» **What to produce**
Report back each line of the data that contains the word "lines".

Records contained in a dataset
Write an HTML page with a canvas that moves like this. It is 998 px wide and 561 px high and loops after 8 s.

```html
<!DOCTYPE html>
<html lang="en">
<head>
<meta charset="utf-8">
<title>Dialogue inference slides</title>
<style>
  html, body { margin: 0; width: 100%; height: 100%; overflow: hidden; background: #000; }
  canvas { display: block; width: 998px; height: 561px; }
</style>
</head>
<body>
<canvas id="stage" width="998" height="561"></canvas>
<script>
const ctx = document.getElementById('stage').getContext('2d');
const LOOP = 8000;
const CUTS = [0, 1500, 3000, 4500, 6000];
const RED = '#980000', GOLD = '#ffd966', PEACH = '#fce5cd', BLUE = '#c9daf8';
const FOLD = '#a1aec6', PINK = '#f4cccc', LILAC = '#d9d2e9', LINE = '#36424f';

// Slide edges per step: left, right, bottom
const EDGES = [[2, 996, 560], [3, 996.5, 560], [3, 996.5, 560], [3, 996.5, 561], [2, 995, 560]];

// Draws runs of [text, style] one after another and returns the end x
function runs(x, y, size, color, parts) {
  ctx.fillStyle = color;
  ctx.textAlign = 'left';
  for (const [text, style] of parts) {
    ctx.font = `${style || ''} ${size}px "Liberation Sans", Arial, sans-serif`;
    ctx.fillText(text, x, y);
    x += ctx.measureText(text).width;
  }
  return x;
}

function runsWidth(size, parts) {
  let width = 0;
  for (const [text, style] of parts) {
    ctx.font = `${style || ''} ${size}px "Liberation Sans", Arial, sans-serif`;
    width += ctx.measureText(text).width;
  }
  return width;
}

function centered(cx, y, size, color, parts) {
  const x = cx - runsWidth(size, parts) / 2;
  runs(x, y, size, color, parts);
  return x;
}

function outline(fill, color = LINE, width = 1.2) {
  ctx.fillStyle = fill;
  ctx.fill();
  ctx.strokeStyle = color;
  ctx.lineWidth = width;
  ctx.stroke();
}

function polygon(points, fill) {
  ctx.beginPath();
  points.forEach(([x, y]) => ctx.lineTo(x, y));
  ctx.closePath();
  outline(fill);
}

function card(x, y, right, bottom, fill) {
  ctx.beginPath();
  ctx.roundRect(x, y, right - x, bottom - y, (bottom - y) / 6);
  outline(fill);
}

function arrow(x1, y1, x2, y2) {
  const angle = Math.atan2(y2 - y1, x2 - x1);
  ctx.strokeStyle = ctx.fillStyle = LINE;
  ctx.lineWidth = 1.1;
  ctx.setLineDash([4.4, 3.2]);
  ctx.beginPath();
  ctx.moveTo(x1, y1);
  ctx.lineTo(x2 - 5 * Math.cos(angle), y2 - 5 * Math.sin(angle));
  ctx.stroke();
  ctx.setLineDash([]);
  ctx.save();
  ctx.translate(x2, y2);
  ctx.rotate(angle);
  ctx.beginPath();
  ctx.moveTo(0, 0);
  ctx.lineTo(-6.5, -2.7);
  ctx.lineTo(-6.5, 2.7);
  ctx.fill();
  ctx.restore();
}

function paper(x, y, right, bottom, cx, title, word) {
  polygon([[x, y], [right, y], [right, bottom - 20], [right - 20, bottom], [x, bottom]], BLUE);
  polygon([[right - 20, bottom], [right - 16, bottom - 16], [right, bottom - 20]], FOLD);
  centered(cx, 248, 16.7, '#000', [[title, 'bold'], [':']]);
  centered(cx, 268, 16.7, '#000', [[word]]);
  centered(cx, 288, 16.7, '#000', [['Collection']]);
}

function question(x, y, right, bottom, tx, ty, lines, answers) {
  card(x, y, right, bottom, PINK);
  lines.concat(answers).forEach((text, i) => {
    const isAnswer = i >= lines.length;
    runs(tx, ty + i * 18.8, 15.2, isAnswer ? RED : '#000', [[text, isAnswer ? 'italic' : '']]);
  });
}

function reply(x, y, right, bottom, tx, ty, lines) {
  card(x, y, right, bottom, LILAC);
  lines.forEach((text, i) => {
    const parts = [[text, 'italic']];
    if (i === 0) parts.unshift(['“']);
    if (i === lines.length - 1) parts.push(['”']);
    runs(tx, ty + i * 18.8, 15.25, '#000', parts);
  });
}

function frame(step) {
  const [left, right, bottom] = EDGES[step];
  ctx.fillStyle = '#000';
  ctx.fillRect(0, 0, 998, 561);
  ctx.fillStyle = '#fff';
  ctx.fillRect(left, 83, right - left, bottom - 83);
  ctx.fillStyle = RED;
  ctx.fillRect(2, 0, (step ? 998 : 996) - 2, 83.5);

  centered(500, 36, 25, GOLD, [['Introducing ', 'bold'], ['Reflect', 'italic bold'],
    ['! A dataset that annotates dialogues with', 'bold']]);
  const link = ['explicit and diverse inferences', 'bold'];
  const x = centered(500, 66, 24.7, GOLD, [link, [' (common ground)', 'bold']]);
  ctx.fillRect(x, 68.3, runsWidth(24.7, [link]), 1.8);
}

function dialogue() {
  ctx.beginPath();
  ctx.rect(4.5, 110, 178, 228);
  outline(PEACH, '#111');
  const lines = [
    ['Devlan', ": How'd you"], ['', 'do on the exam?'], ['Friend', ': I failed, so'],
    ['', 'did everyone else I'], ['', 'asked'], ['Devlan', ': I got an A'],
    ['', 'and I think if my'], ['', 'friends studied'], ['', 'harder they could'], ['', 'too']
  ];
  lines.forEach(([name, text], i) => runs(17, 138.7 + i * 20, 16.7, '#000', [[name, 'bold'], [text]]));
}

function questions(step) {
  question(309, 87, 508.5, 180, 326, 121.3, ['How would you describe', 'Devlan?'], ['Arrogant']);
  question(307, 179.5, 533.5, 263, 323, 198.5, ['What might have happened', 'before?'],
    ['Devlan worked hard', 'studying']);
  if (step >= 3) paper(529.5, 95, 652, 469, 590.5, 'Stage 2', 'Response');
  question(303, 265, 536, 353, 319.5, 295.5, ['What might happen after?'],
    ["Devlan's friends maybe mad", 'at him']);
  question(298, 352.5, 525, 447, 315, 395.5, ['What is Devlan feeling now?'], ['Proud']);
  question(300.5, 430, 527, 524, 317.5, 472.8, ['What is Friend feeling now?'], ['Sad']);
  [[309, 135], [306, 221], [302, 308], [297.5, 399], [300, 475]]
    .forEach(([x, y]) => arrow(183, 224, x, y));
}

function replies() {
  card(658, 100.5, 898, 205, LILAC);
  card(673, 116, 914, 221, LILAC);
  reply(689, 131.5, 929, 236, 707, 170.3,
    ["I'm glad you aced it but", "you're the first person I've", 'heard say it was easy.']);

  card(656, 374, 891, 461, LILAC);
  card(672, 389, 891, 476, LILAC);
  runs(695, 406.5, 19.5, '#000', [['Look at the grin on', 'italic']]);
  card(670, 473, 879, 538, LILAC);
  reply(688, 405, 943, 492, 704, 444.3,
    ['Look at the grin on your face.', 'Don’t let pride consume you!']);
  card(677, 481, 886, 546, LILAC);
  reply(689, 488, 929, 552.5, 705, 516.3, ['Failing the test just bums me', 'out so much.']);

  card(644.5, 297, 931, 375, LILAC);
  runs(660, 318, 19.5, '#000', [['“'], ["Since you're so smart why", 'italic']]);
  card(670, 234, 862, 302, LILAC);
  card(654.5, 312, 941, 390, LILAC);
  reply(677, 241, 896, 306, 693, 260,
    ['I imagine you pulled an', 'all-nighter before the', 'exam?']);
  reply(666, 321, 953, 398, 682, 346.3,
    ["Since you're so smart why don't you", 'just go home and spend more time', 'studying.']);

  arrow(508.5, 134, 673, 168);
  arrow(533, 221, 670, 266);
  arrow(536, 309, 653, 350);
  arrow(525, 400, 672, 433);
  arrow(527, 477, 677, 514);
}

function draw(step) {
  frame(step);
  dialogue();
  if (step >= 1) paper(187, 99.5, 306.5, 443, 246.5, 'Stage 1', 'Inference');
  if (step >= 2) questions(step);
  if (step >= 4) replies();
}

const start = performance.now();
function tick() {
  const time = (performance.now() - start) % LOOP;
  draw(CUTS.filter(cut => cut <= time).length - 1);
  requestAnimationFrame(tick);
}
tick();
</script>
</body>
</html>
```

» **Your solution**
function question(x, y, right, bottom, tx, ty, lines, answers) {
  lines.concat(answers).forEach((text, i) => {
    const isAnswer = i >= lines.length;
function reply(x, y, right, bottom, tx, ty, lines) {
  lines.forEach((text, i) => {
    if (i === lines.length - 1) parts.push(['”']);
  const lines = [
  lines.forEach(([name, text], i) => runs(17, 138.7 + i * 20, 16.7, '#000', [[name, 'bold'], [text]]));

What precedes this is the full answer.